It is observed that the general pattern of Russian identity construction correlates with the sociolinguistic views by Pierre Bourdieu: the heterodox discourse breaking down cognitive schemata of the past and legitimizing novel language forms, comes forward in the time of the heretic break. This is manifest in the 1990s when the confusion regarding the identity content, significant shifts in the symbolic value to the informal linguistic code and steb and the ‘negative’ strategies of discontinuation and demontage prevalent in the discourses. It can be said that the Putin period of discursive production corresponds to the orthodox stage described by Bourdieu. Here, the identity narrative becomes prominent and acquires doxic nationalist overtones. Both, the temporal and the spatial discursive dimensions are engaged in the strategies of construction and perpetuation of positive self-image. The national identity is narrated through the reconstruction and reinvention of the heroic past, and revival (The Victory Day) or invention (the Day of National Unity) of celebratory discourses on the commemorative events. Neo-imperial narratives increase the sharp divide between linguistically defined in and out-groups. Discourses of linguistic culture display a tendency towards increased symbolic capital of language normalisation and the appeals to the Russian language as a identity symbol.

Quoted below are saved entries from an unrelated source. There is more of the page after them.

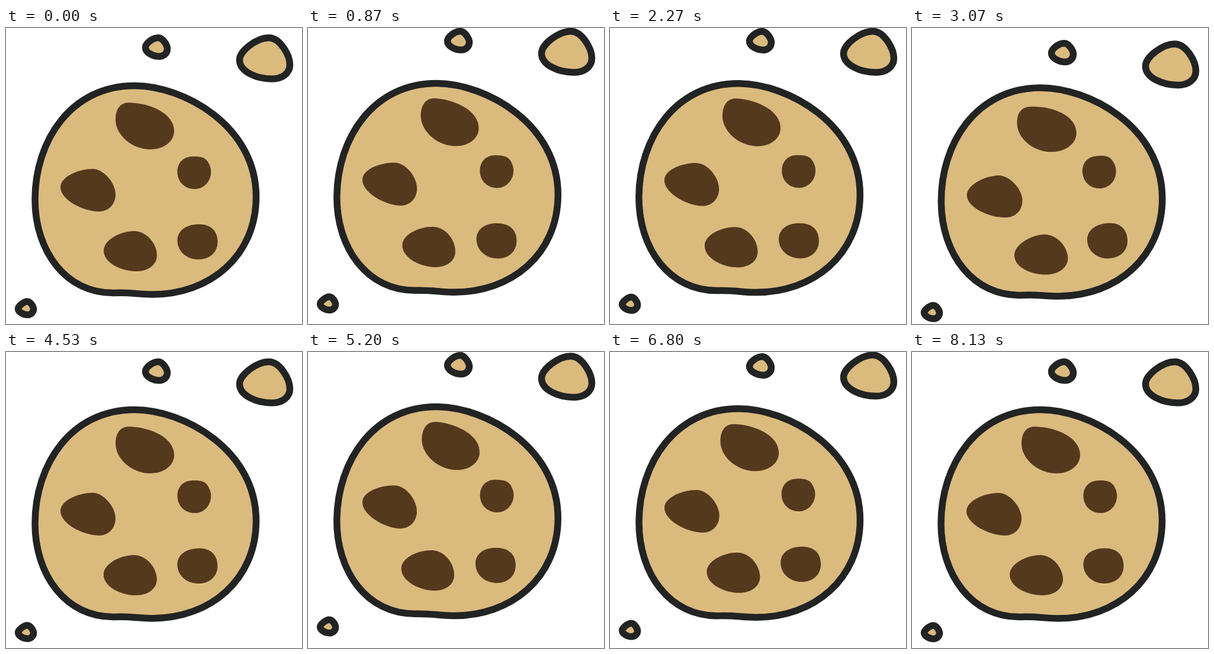
An HTML page for the animation above (8870 ms loop, 500x500 px).

```html
<!DOCTYPE html>
<html lang="en">
<head>
<meta charset="utf-8">
<title>Cookie</title>
<style>
  html, body { margin: 0; width: 100%; height: 100%; overflow: hidden; background: #fff; }
  svg { display: block; width: 100vw; height: 100vh; }
  .dough { fill: #dbba7e; stroke: #222323; stroke-width: 11.5; stroke-linejoin: round; }
  #chips { fill: #54391d; }
</style>
</head>
<body>
<svg viewBox="0 0 500 500">
  <path id="cookie" class="dough" d="M217 97.5C300 97.5 422.500 165 422.500 285C422.500 385 345 450 247 450C222 450 212 446.5 185 447.5C100 450 49 375 49 290C49 190 110 97.5 217 97.5Z"/>
  <g id="chips">
    <path d="M208 126C245 127 284 145 284 174C284 192 266 205 244 205C212 205 185 180 185 155C185 138 192 126 208 126Z"/>
    <path d="M289.5 243C289.5 229 298 217.5 315 217C328 216.5 336 218 341 226C345 233 347 238 346 247C344 262 332 272 319 272C301 272 289.5 259 289.5 243Z"/>
    <path d="M92 269C92 250 125 238 146 238C165 238 185 262 185 281C185 298 173 310 157 310C130 310 92 290 92 269Z"/>
    <path d="M165 376C165 357 195 343 216 343C238 343 255 365 255 384C255 400 240 411 220 411C195 411 165 397 165 376Z"/>
    <path d="M289.5 359C289.5 343 303 332 325 331.5C346 331 357.5 343 357.5 361C357.5 380 343 391 325 391C304 391 289.5 376 289.5 359Z"/>
  </g>
  <path id="large" class="dough" d="M394.5 54C394.5 38 424 16.5 444 16.5C463 16.5 479.5 46 479.5 62C479.5 77 466 86 449 86C424 86 394.5 74 394.5 54Z"/>
  <path id="medium" class="dough" d="M235.5 33C235.5 26 248 16.5 257 16.5C265 16.5 272.5 29 272.5 35C272.5 43 266 48 259 48C249 48 235.5 42 235.5 33Z"/>
  <path id="small" class="dough" d="M20.5 474C20.5 470 30 462 36 462C41 462 46.5 470 46.5 475C46.5 480 42 484.5 36.5 484.5C30 484.5 20.5 480 20.5 474Z"/>
</svg>
<script>
const LOOP = 8870, CYCLE = LOOP / 2, STEP = LOOP / 133, SWING = 690;

// Two eased swings between a and b, starting and ending at rest.
function swing(time, start, a, b) {
  const keys = [0, a, b, a, b, 0];
  const pos = Math.min(Math.max((time - start) / SWING, 0), 4.9999);
  const i = Math.floor(pos);
  const ease = (1 - Math.cos((pos - i) * Math.PI)) / 2;
  return keys[i] + (keys[i + 1] - keys[i]) * ease;
}

function place(id, y, angle = 0) {
  document.getElementById(id).setAttribute(
    "transform", `translate(0 ${y}) rotate(${angle} 236 263)`);
}

function draw(now) {
  const frame = Math.floor((now % LOOP) / STEP + 0.1);
  const time = (frame * STEP) % CYCLE;
  const turn = swing(time, 35, 3.9, -6);
  place("cookie", swing(time, 35, -4.8, 4.8), turn * 0.17);
  place("chips", swing(time, 90, -6.5, 6), turn);
  place("small", swing(time, 35, -10, 10));
  place("medium", swing(time, 155, -11, 10.5));
  place("large", swing(time, 265, -11.5, 10.5));
}

const began = performance.now();
(function tick() {
  draw(performance.now() - began);
  requestAnimationFrame(tick);
})();
</script>
</body>
</html>
```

However when applied to the Post-Soviet Russia Bourdieu’s model needs a substantial adjustment. In none of the above periods, Russian identity makes a truly doxic, unified, and coherent narrative. In fact the study arrives at the conclusion that discourses Russian national identity continues to be fluid and contradictory. Russian identity is suspended between the two major paradigms of the century: the nationalising pull of the post-Communist world and the liquid identity of the late modernity.